I am the person you come to for timely reviews of very recently released whiskies. On Monday I posted my review of the limited edition 8 yo released by Ardbeg last year. Today I have for you a review of the sherry finished 10 yo also released last year by one of Ardbeg’s neighbours to the slight southwest: Laphroaig. My understanding is that this is basically the regular 10 yo Laphroaig “finished” for a short period in oloroso sherry casks. Which would distinguish it from the previous Triple Wood and PX releases, both of which involved quarter cask maturation and also lacked any age statement. I suppose it’s also possible that the 10 years of maturation includes a longer period spent in sherry casks but nothing I’ve seen in my desultory googling substantiates this possibility. If you know definitively one way or the other, please do write in below. Apart from the sherry involvement this also differs from the regular 10 yo in being bottled at 48% abv and costing quite a bit more—though not as much more as you might expect: Wine-Searcher shows prices in the US as “low” as $65. I think this did come to Minnesota as well but in the pandemic I did not manage to rouse myself to look for a bottle. Will this sample make me regret my lack of energy? Let’s see.
Laphroaig 10, Sherry Oak, 2021 Release (48%; from a bottle split)
Nose: Big leafy smoke with sweet notes of charred meat and some cereals. More phenolic with every sniff but not tarry or “dark” as much as ashy and dry.

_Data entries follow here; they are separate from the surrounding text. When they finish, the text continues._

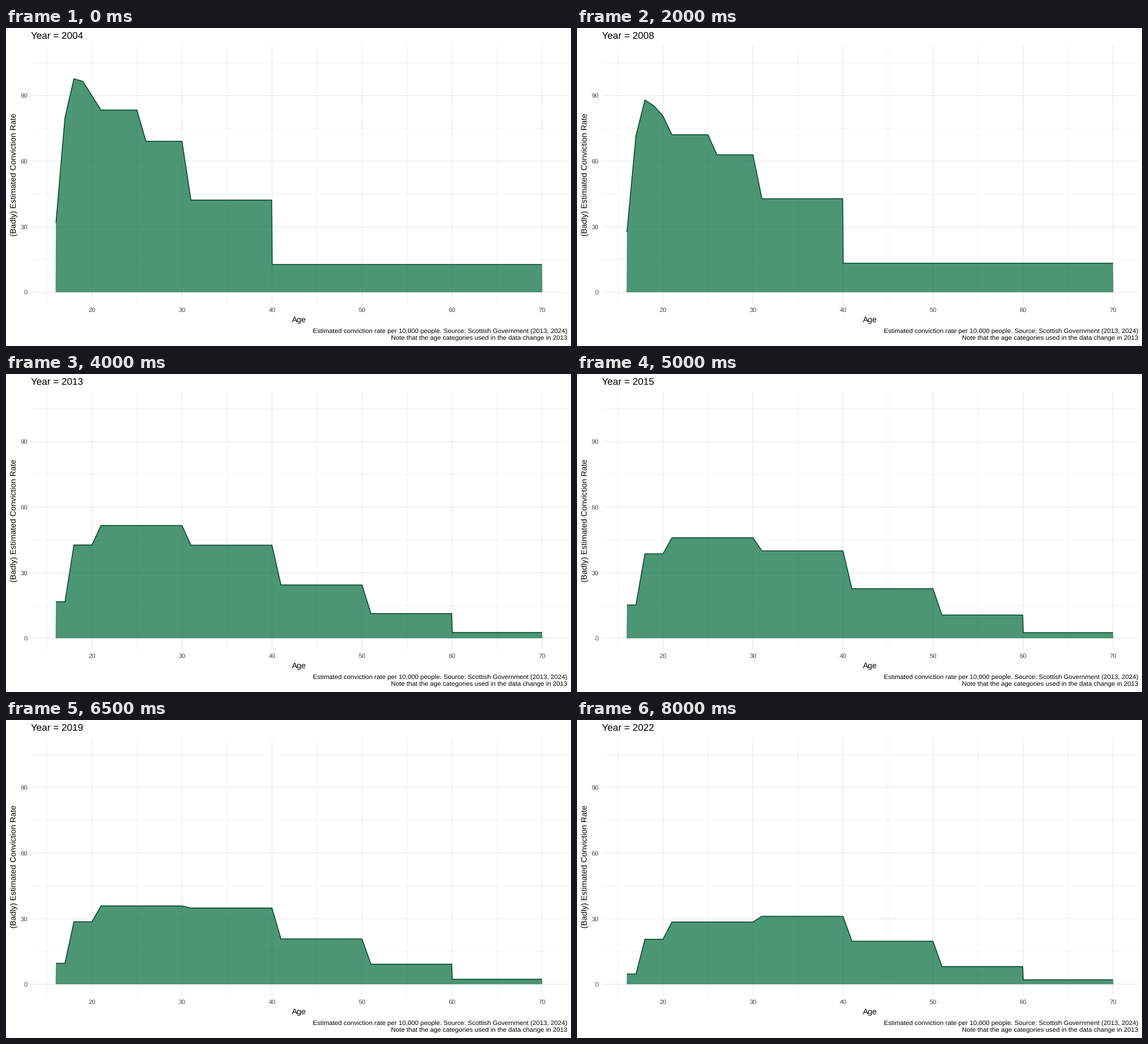
Write a matplotlib script that moves like this. It is 998x561 px and loops after 9500 ms.

```python
import math

import matplotlib.pyplot as plt
import numpy as np
from matplotlib.animation import FuncAnimation

WIDTH, HEIGHT, DPI = 998, 561, 100
LEFT, RIGHT, TOP, BOTTOM = 44.4, 991, 31, 487
BASE = 14.3  # base text size in pixels
FIRST_YEAR, LAST_YEAR, STEPS, PAUSE = 2004, 2022, 16, 2
NEW_BANDS_YEAR = 2013

plt.rcParams.update({"font.family": "Liberation Sans", "path.snap": False,
                     "text.hinting": "none"})

# Last age of each band, and the band rates in a few key years.
OLD_ENDS = [16, 17, 18, 19, 20, 25, 30, 40, 70]
OLD_KEYS = {
    2004: [31.7, 79.9, 97.7, 96.5, 89.9, 83.4, 69.1, 42.2, 12.7],
    2007: [33.4, 86.4, 103.8, 99.1, 92, 79.9, 67.4, 43.5, 13.3],
    2011: [14.7, 38.2, 52.4, 54.8, 55.8, 56.1, 53.6, 41, 13.1],
}
NEW_ENDS = [17, 20, 30, 40, 50, 60, 70]
NEW_KEYS = {
    2013: [16.7, 42.7, 51.6, 42.6, 24.4, 11.3, 2.65],
    2016: [14.5, 36.6, 43.2, 38.7, 21.8, 10.3, 2.55],
    2022: [4.7, 20.6, 28.5, 31.1, 19.7, 8.1, 2.05],
}
DIP = {2020: 0.56, 2021: 0.85}  # temporary fall below the trend


def px_x(age):
    return 151.8 + 15.9 * (age - 20)


def px_y(rate):
    return 466.2 - 3.855 * rate


def points(pixels):
    return pixels * 72 / DPI


def label(x, y, text, scale=1.0, color="black", **kw):
    return ax.text(x, y, text, fontsize=points(BASE * scale), color=color,
                   va="baseline", **kw)


def grid(xs, ys, width):
    style = dict(colors="#ebebeb", linewidths=points(width), zorder=1)
    ax.hlines([px_y(y) for y in ys], LEFT, RIGHT, **style)
    ax.vlines([px_x(x) for x in xs], TOP, BOTTOM, **style)


def old_rates(year):
    """Cubic trend through the key years, leaving the last one in a line."""
    years = np.array([*OLD_KEYS, 2012]) - FIRST_YEAR
    rows = np.array(list(OLD_KEYS.values()))
    next_row = rows[-1] + (rows[-1] - rows[-2]) / (years[2] - years[1])
    cubic = np.polyfit(years, np.vstack([rows, next_row]), 3)
    return (year - FIRST_YEAR) ** np.arange(3, -1, -1) @ cubic


def new_rates(year):
    """Straight trend between key years, with the temporary dip."""
    columns = zip(*NEW_KEYS.values())
    trend = np.array([np.interp(year, list(NEW_KEYS), c) for c in columns])
    return trend * DIP.get(year, 1)


def profile(year):
    """Pixel outline of the rate curve; the last band starts with a drop."""
    if year < NEW_BANDS_YEAR:
        ends, rates = OLD_ENDS, old_rates(year)
    else:
        ends, rates = NEW_ENDS, new_rates(year)
    starts = [16] + [end + 1 for end in ends[:-2]] + [ends[-2] + 0.03]
    stops = ends[:-2] + [ends[-2] - 0.03, ends[-1]]
    return [(px_x(age), px_y(rate))
            for start, stop, rate in zip(starts, stops, rates)
            for age in (start, stop)]


fig = plt.figure(figsize=(WIDTH / DPI, HEIGHT / DPI), dpi=DPI, facecolor="white")
ax = fig.add_axes([0, 0, 1, 1])
ax.set(xlim=(0, WIDTH), ylim=(HEIGHT, 0))
ax.axis("off")

grid(range(15, 70, 10), range(15, 110, 30), 0.7)
grid(range(20, 71, 10), range(0, 91, 30), 1.4)

for age in range(20, 71, 10):
    label(px_x(age), 501.2, str(age), 0.8, "#4d4d4d", ha="center")
for rate in range(0, 91, 30):
    label(38.4, px_y(rate) + 4.1, str(rate), 0.8, "#4d4d4d", ha="right")

label((LEFT + RIGHT) / 2, 518.8, "Age", ha="center")
label(17.8, 259, "(Badly) Estimated Conviction Rate", ha="center",
      rotation=90, rotation_mode="anchor")
label(RIGHT, 538.4, "Estimated conviction rate per 10,000 people. "
      "Source: Scottish Government (2013, 2024)", 0.8, ha="right")
label(RIGHT, 551, "Note that the age categories used in the data change in 2013",
      0.8, ha="right")
title = label(LEFT, 19.5, "", 1.2, ha="left")

area, = ax.fill([0], [0], color="#00693a", alpha=0.7, linewidth=0, zorder=2)
line, = ax.plot([], [], color="#004529", linewidth=points(1.5), zorder=3,
                solid_capstyle="butt", solid_joinstyle="miter")


def update(frame):
    time = FIRST_YEAR + (LAST_YEAR - FIRST_YEAR) * min(frame, STEPS) / STEPS
    # Whole years only; halfway between two years shows their mean.
    year = (math.floor(time + 0.5) + math.ceil(time - 0.5)) / 2
    curve = profile(year)
    area.set_xy([(px_x(15.96), px_y(0)), *curve, (px_x(70.04), px_y(0))])
    line.set_data(*zip(*curve))
    title.set_text(f"Year = {round(time)}")
    return area, line, title


anim = FuncAnimation(fig, update, frames=STEPS + 1 + PAUSE, interval=500,
                     init_func=lambda: update(0), repeat=True, repeat_delay=0)
plt.show()
```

A big vein of pencil lead pops out after a minute or so along with a fair bit of salt. The orange peel emerges here too with time. Two or three drops of water and the phenols recede some and it softens on the whole: some malt coming through now along with the cereals.
Palate: Comes in sweet with the charred meat. The char expands as I swallow and the pencil lead pops out here as well. A good drinking strength and texture. No off notes whatsoever: no rubber and no sulphur of any kind that I can detect. On the second sip the charred meat begins to edge into sweet pipe tobacco and citrus begins to emerge (sweet orange peel—almost a bit Cointreau’ish). Continues in this charred/sweet vein which is nothing to complain about. Okay, let’s see what water does. As on the nose, it pushes the phenols back; more acid here now and then pepper heading to the finish.
Finish: Long. The char keeps going and going, getting drier with time. The orange peel becomes dried here. With water it’s all about cracked pepper.
Comments: I really like this. There’s no complexity to speak of but it’s a good honest Laphroaig and the finish does not feel bolted on in the slightest. And yes, it’s very close to the 2009 Triple Wood; no reason to give it a different score. Have to look for it in Minnesota: if you live here and have seen it in the wild, do drop me a note.
Rating: 87 points.